Ampoloquio also served as an election assistant for 12 years. She entered he Comelec in 1994 as an emergency laborer. 

Ampoloquio’s stint in Davao was not without controversy. In 2013, she figured in the news for comments she made involving teachers serving as board of election inspectors (BEIs) in the midterm polls.

At the time, she chided BEIs who had problems operating their precinct count optical scan (PCOS) machines for being either “forgetful or stupid.”

Teachers, along with the Department of Education Davao regional office, took offense at the statement and demanded a public apology. The issue was eventually resolved after then-Comelec Davao regional director Wilfred Balisado apologized on her behalf. 

Described by the poll body as a “Davaoeña through and through,” Ampoloquio obtained her law degree from the Cor Jesu College in Digos City, Davao del Sur and her masters of law in San Beda in consortium with the Cor Jesu College. 

Comelec Spokespersom James Jimenez said the poll body took pride in the nomination of one of its own. 

“Like others before her Commissioner-nominee Ampoloquio’s extensive insider experience will surely strengthen the 7-member Comelec en banc whose composition is now complete,” Jimenez said. 

Ampoloquio is set to serve as commissioner until February 2027. 

ELECTION BODY. The Commission on Elections headquarters at the Palacio del Gobernador in Intramuros, Manila.

Rappler file photo

Commissioner-nominee Michael Braganza Peloton

Peloton, who comes from Davao City, is a lawyer with experience in information technology.

He has kept a low profile for years but has served as a former board member of the Philippine Reclamation Authority. 

The Comelec said his “vast experience” in law and IT will aid the poll body in preparing for automated elections during the COVID-19 pandemic.

In 2017, Peloton was a technical assistant at the Presidential Management Staff of the Office of the President. 

Like Ampoloquio, he will serve as commissioner until February 2027 if confirmed by the CA.

Commissioner Marlon Casquejo

Comelec Commissioner Marlon Casquejo

Rappler file photo

Casquejo played an important role in the 2019 midterm elections wherein he worked as the Comelec's steering committee head. The role meant he was the point person for matters that involved the May 2019 polls. 

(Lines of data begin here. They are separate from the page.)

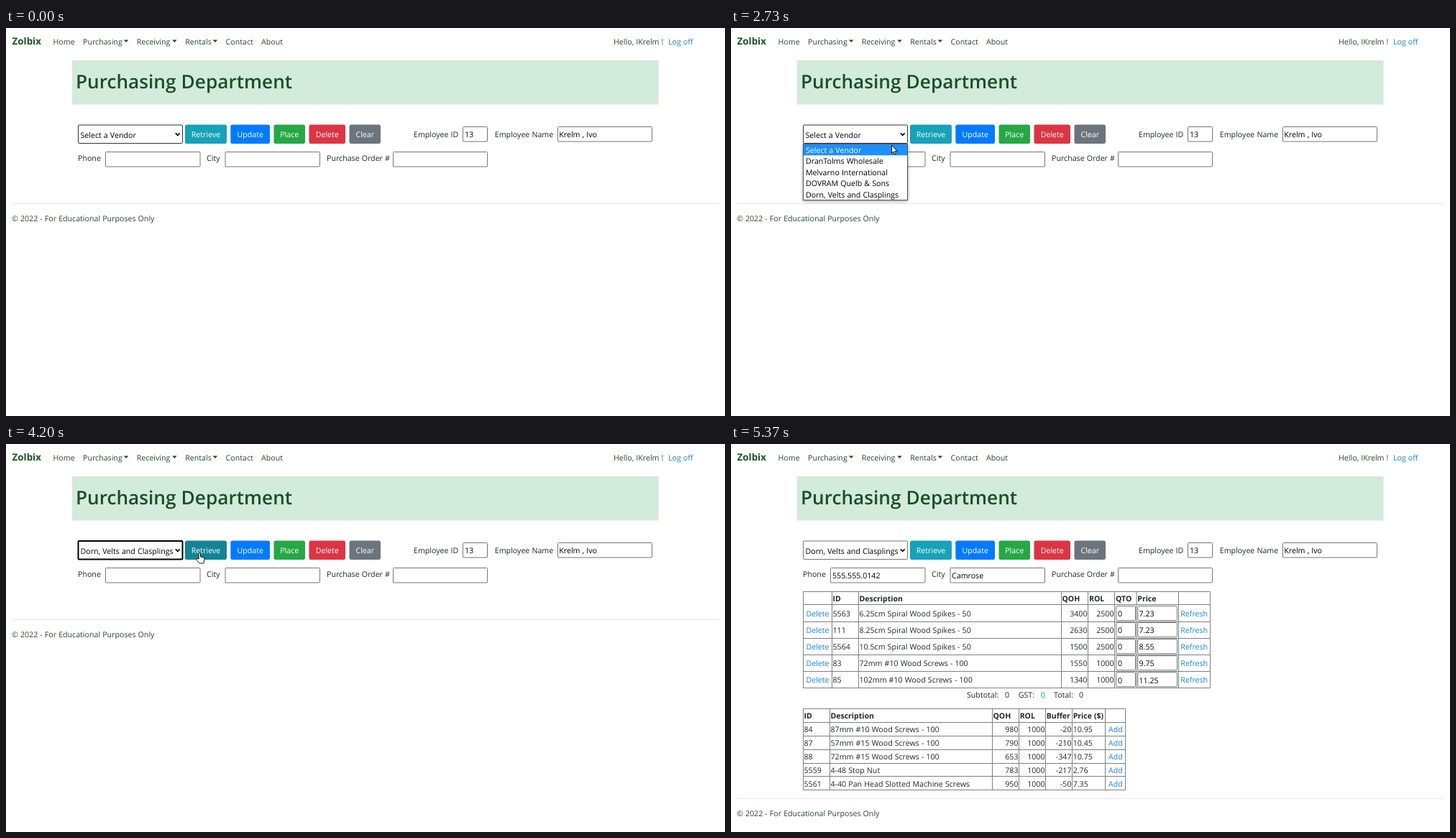
Write an HTML page that moves like this. It is 1000 px wide and 540 px high and loops after 8370 ms.

```html
<!DOCTYPE html>
<html lang="en">
<head>
<meta charset="utf-8">
<title>Purchasing Department</title>
<style>
  html, body { margin: 0; width: 100%; height: 100%; overflow: hidden; background: #fff; }
  svg { display: block; width: 100%; height: 100%; }
  text { font: 10.65px "Open Sans", "Noto Sans", sans-serif; word-spacing: .3px; fill: #212529; white-space: pre; text-rendering: geometricPrecision; }
  .nav { fill: #25472f; }
  .brand { font-size: 13.4px; font-weight: 700; fill: #155724; }
  .title { font-size: 26.2px; font-weight: 600; fill: #1a4f2a; }
  .link { fill: #1a84d8; }
  .white { fill: #fff; }
  .head { font-size: 10.5px; font-weight: 700; }
  .black { fill: #000; }
</style>
</head>
<body>
<svg id="stage" viewBox="0 0 1000 540" xmlns="http://www.w3.org/2000/svg"></svg>
<script>
const LOOP = 8370, STEP = 69;
const VENDORS = ["Select a Vendor", "DranTolms Wholesale", "Melvarno International",
  "DOVRAM Quelb & Sons", "Dorn, Velts and Clasplings"];
const ROW_TOP = 161.7, ROW_H = 15.5;

// Text is placed by the vertical centre of its capitals.
const text = (x, cy, s, cls = "", anchor = "start") =>
  `<text x="${x}" y="${cy + 4}" class="${cls}" text-anchor="${anchor}">${String(s).replace(/&/g, "&amp;")}</text>`;
const rect = (x, y, x2, y2, attrs) =>
  `<rect x="${x}" y="${y}" width="${x2 - x}" height="${y2 - y}" ${attrs}/>`;
const line = (x, y, x2, y2, color) =>
  `<path d="M${x} ${y}L${x2} ${y2}" stroke="${color}" fill="none"/>`;
const input = (x, y, x2, y2, value = "") =>
  rect(x, y, x2, y2, 'fill="#fff" stroke="#767676" rx="1"') + (value && text(x + 2.5, (y + y2) / 2 + .4, value, "black"));
const button = (x, x2, color, label, id = "") =>
  rect(x, 134.5, x2, 161, `rx="2.8" fill="${color}" ${id && `id="${id}"`}`) + text((x + x2) / 2, 148, label, "white", "middle");
const caret = x => `<path d="M${x} 16.6h6.6l-3.3 3.4z" fill="#25472f"/>`;
const group = (id, body) => `<g id="${id}">${body}</g>`;

function grid(xs, ys) {
  const [l, r, t, b] = [xs[0], xs.at(-1), ys[0], ys.at(-1)];
  return xs.map(x => line(x, t, x, b, "#808080")).join("") + ys.map(y => line(l, y, r, y, "#808080")).join("");
}

function page() {
  return rect(0, 0, 1000, 540, 'fill="#fff"') +
    text(8.5, 19.2, "Zolbix", "brand") +
    [[65.5, "Home"], [107, "Purchasing"], [181.7, "Receiving"], [249.2, "Rentals"], [305.6, "Contact"], [355, "About"]]
      .map(([x, s]) => text(x, 18.6, s, "nav")).join("") +
    [163.8, 231.2, 287.6].map(caret).join("") +
    text(845, 18.6, "Hello, IKrelm !", "nav") + text(921, 18.6, "Log off", "link") +
    rect(92, 45, 907.5, 106.5, 'fill="#d3ebda"') +
    `<text x="97" y="83.7" class="title">Purchasing Department</text>` +
    rect(100.5, 135, 245.5, 160.5, 'id="select" rx="1" fill="#fff"') +
    `<text id="choice" x="103.5" y="152.6" class="black"></text>` +
    '<path d="M235.8 146.4l2.9 3 2.9-3" fill="none" stroke="#000" stroke-width="1.6"/>' +
    button(249, 307, "#17a2b8", "Retrieve", "retrieve") +
    button(312.3, 367, "#007bff", "Update") +
    button(372.5, 416, "#28a745", "Place") +
    button(421.5, 472, "#dc3545", "Delete") +
    button(477.5, 521, "#6c757d", "Clear") +
    text(567, 148, "Employee ID") + input(635.5, 137.5, 669.5, 158) + text(638, 148.2, "13", "black") +
    text(679.8, 148, "Employee Name") + input(767.5, 137.5, 898.5, 158) + text(769.3, 148.2, "Krelm , Ivo", "black") +
    text(100, 181.3, "Phone") + input(138.5, 172.5, 270, 193) +
    text(279, 181.3, "City") + input(305, 172.5, 436.5, 193) +
    text(446, 181.3, "Purchase Order #") + input(538.5, 172.5, 669.5, 193) +
    group("results", results()) +
    group("footer", line(8, 244.5, 992, 244.5, "#e8e8e8") + text(8, 264.8, "© 2022 - For Educational Purposes Only", "nav"));
}

function results() {
  let out = text(141, 183.3, "555.555.0142", "black") + text(307, 183.3, "Camrose", "black");

  out += grid([100.5, 140.5, 177.5, 459.5, 496.5, 533.5, 564, 622.5, 666.5], [205.5, 223.5, 247.5, 270.5, 293.5, 316.5, 339.5]);
  [[141.5, "ID"], [178.5, "Description"], [460.5, "QOH"], [498, "ROL"], [535, "QTO"], [565.3, "Price"]]
    .forEach(([x, s]) => out += text(x, 215, s, "head"));
  [[5563, "6.25cm Spiral Wood Spikes - 50", 3400, 2500, "7.23"],
   [111, "8.25cm Spiral Wood Spikes - 50", 2630, 2500, "7.23"],
   [5564, "10.5cm Spiral Wood Spikes - 50", 1500, 2500, "8.55"],
   [83, "72mm #10 Wood Screws - 100", 1550, 1000, "9.75"],
   [85, "102mm #10 Wood Screws - 100", 1340, 1000, "11.25"]].forEach(([id, name, qoh, rol, price], i) => {
    const y = 236 + 23.05 * i;
    out += text(120.5, y, "Delete", "link", "middle") + text(141.5, y, id) + text(178.5, y, name) +
      text(495.5, y, qoh, "", "end") + text(532.5, y, rol, "", "end") +
      input(535.8, y - 10.4, 562.5, y + 9.6) + text(538, y + .3, 0, "black") +
      input(565.8, y - 10.4, 620.5, y + 9.6) + text(567.5, y + .3, price, "black") +
      text(644.2, y, "Refresh", "link", "middle");
  });
  [[328, "Subtotal:"], [381, "0"], [399.7, "GST:"], [449, "Total:"], [484, "0"]].forEach(([x, s]) => out += text(x, 349, s));
  out += text(430.7, 349, "0", "link");

  out += grid([100.5, 137.5, 363.5, 400.5, 437.5, 474.5, 520.5, 548.5], [368.5, 387.5, 406.5, 425.5, 444.5, 462.5, 481.5]);
  [[101.5, "ID"], [138.5, "Description"], [364.5, "QOH"], [401.7, "ROL"], [438.7, "Buffer"], [475.7, "Price ($)"]]
    .forEach(([x, s]) => out += text(x, 378.2, s, "head"));
  [[84, "87mm #10 Wood Screws - 100", 980, -20, "10.95"],
   [87, "57mm #15 Wood Screws - 100", 790, -210, "10.45"],
   [88, "72mm #15 Wood Screws - 100", 653, -347, "10.75"],
   [5559, "4-48 Stop Nut", 783, -217, "2.76"],
   [5561, "4-40 Pan Head Slotted Machine Screws", 950, -50, "7.35"]].forEach(([id, name, qoh, buffer, price], i) => {
    const y = 397 + 18.9 * i;
    out += text(101.5, y, id) + text(138.5, y, name) + text(399.5, y, qoh, "", "end") +
      text(436.5, y, 1000, "", "end") + text(473.5, y, buffer, "", "end") +
      text(475.7, y, price) + text(535, y, "Add", "link", "middle");
  });
  return out;
}

function menu() {
  return rect(100.5, 161.5, 245.5, 239.5, 'fill="#fff" stroke="#555" style="filter:drop-shadow(0 1px 2px #0006)"') +
    rect(101, 0, 245, ROW_H, 'id="bar" fill="#1e90ff"') +
    VENDORS.map((s, i) => text(104, 169.9 + 15.4 * i, s, "vendor black")).join("");
}

const stage = document.getElementById("stage");
stage.innerHTML = page() + group("menu", menu()) +
  '<circle id="click" r="8.7" fill="#ff0" fill-opacity=".58"/>' +
  group("pointer",
    '<path id="arrow" d="M0 0V10.8L2.5 8.6 4.2 12.6 6 11.8 4.3 8H7.7Z" fill="#fff" stroke="#000" stroke-width=".9"/>' +
    '<path id="hand" d="M-1.4 8V1Q-1.4-.4-.2-.4 1-.4 1 1V5L5.4 6Q6.7 6.4 6.5 8.2L5.4 14H-.5L-4.5 9.3Q-4.7 7.3-3 7.5Z" fill="#fff" stroke="#000" stroke-width=".9"/>');
const el = id => document.getElementById(id);
const show = (id, on) => el(id).setAttribute("display", on ? "inline" : "none");
const vendorRows = [...document.querySelectorAll(".vendor")];

// Each path: time of its first step, then keys of [ms, x, y].
const PATHS = [
  [1010, [[1000, 941, 466], [1215, 660, 425], [1360, 487, 354], [1424, 438, 328], [1640, 302, 245], [1770, 266, 216], [1990, 235, 170], [2120, 221, 148.5]]],
  [2660, [[2590, 221, 148.5], [2800, 224, 172], [3010, 220, 206], [3210, 218, 225.5]]],
  [3500, [[3570, 218, 225.5], [3850, 233, 200], [4060, 259, 167], [4190, 269.5, 152]]],
  [4400, [[4400, 269.5, 152], [4470, 275, 159], [4607, 305, 186], [4830, 452, 236], [5090, 705, 288], [5228, 864, 306], [5297, 952, 313]]]
];

function along(keys, t) {
  const n = keys.length - 1;
  t = Math.min(Math.max(t, keys[0][0]), keys[n][0]);
  let i = 0;
  while (i < n - 1 && t > keys[i + 1][0]) i++;
  const a = keys[i], b = keys[i + 1], span = b[0] - a[0], u = (t - a[0]) / span;
  const slope = (k, c) => {
    const p = keys[Math.max(0, k - 1)], q = keys[Math.min(n, k + 1)];
    return (q[c] - p[c]) / (q[0] - p[0]) * span;
  };
  return [1, 2].map(c => {
    const d = b[c] - a[c], m = slope(i, c), k = slope(i + 1, c);
    return a[c] + u * (m + u * (3 * d - 2 * m - k + u * (m + k - 2 * d)));
  });
}

function pointerAt(t) {
  const [start, keys] = PATHS.filter(p => t >= p[0]).pop() || PATHS[0];
  return along(keys, start + Math.floor((t - start) / STEP) * STEP);
}

function draw(t) {
  const [x, y] = pointerAt(t);
  const visible = t >= 1000 && t < 5370;
  const open = t >= 2270 && t < 3570;
  const picked = t >= 3570, loaded = t >= 4470;
  const over = visible && x > 249 && x < 307 && y > 134.5 && y < 161;

  show("pointer", visible);
  el("pointer").setAttribute("transform", `translate(${x} ${y})`);
  show("arrow", !over);
  show("hand", over);
  el("retrieve").setAttribute("fill", over ? "#138496" : "#17a2b8");

  show("click", [2200, 3500, 4330].some(s => t >= s && t < s + 130));
  el("click").setAttribute("cx", x);
  el("click").setAttribute("cy", y);

  el("choice").textContent = VENDORS[picked ? 4 : 0];
  const focused = picked && !loaded;
  el("select").setAttribute("stroke", loaded ? "#767676" : focused ? "#000" : "#333");
  el("select").setAttribute("stroke-width", focused ? 2 : 1);

  show("menu", open);
  const row = Math.min(4, Math.max(0, Math.floor((y - ROW_TOP) / ROW_H)));
  el("bar").setAttribute("y", ROW_TOP + row * ROW_H);
  vendorRows.forEach((r, i) => r.setAttribute("class", i === row ? "vendor white" : "vendor black"));

  show("results", loaded);
  el("footer").setAttribute("transform", `translate(0 ${loaded ? 249 : 0})`);
}

const begin = performance.now();
function tick() {
  draw((performance.now() - begin) % LOOP);
  requestAnimationFrame(tick);
}
tick();
</script>
</body>
</html>
```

Like his peers, Casquejo hails from Davao City and brought with him years of experience assuming different roles in the Comelec. 

Before applying to become a commissioner, he served as an election officer in Davao City's first district and as Comelec assistant regional director for the Davao Region.

"I was not expecting that I will be picked. I am just an ordinary field officer, and I just showed them what I can do in the field," said Casquejo in an interview quoted by the Philippine News Agency.

Aside from being a lawyer, Casquejo is also a computer engineer. 

Commissioner Socorro Inting

Comelec Commissioner Socorro Inting

Photo by Angie de Silva/Rappler

Davao City native, Inting, on the other hand, counted over 20 years of experience in the judiciary before entering the Comelec. 

Before her appointment to the poll body, Inting served as associate justice of the Court of Appeals for 9 years. She was also presiding judge in Makati City for 3 years, and presiding judge in Manila for more than 9 years. 

Inting also worked as prosecutor for 6 years and as public attorney for 7 years. 

Before she joined government, Inting practiced law for 3 years in Davao City. 

Inting has other relatives in government. Her younger brother, Henri Jean Paul Inting, is a justice at the Court of Appeals, while her daughter, Niña Maria Socorro Inting, is a public attorney at the Muntinlupa district office of the Public Attorney's Office. –

Sofia Tomacruz

Sofia Tomacruz covers foreign affairs, the overseas Filipino workers, and elections. She also writes stories on the treatment of women and children. Follow her on Twitter @sofiatomacruz. Email her at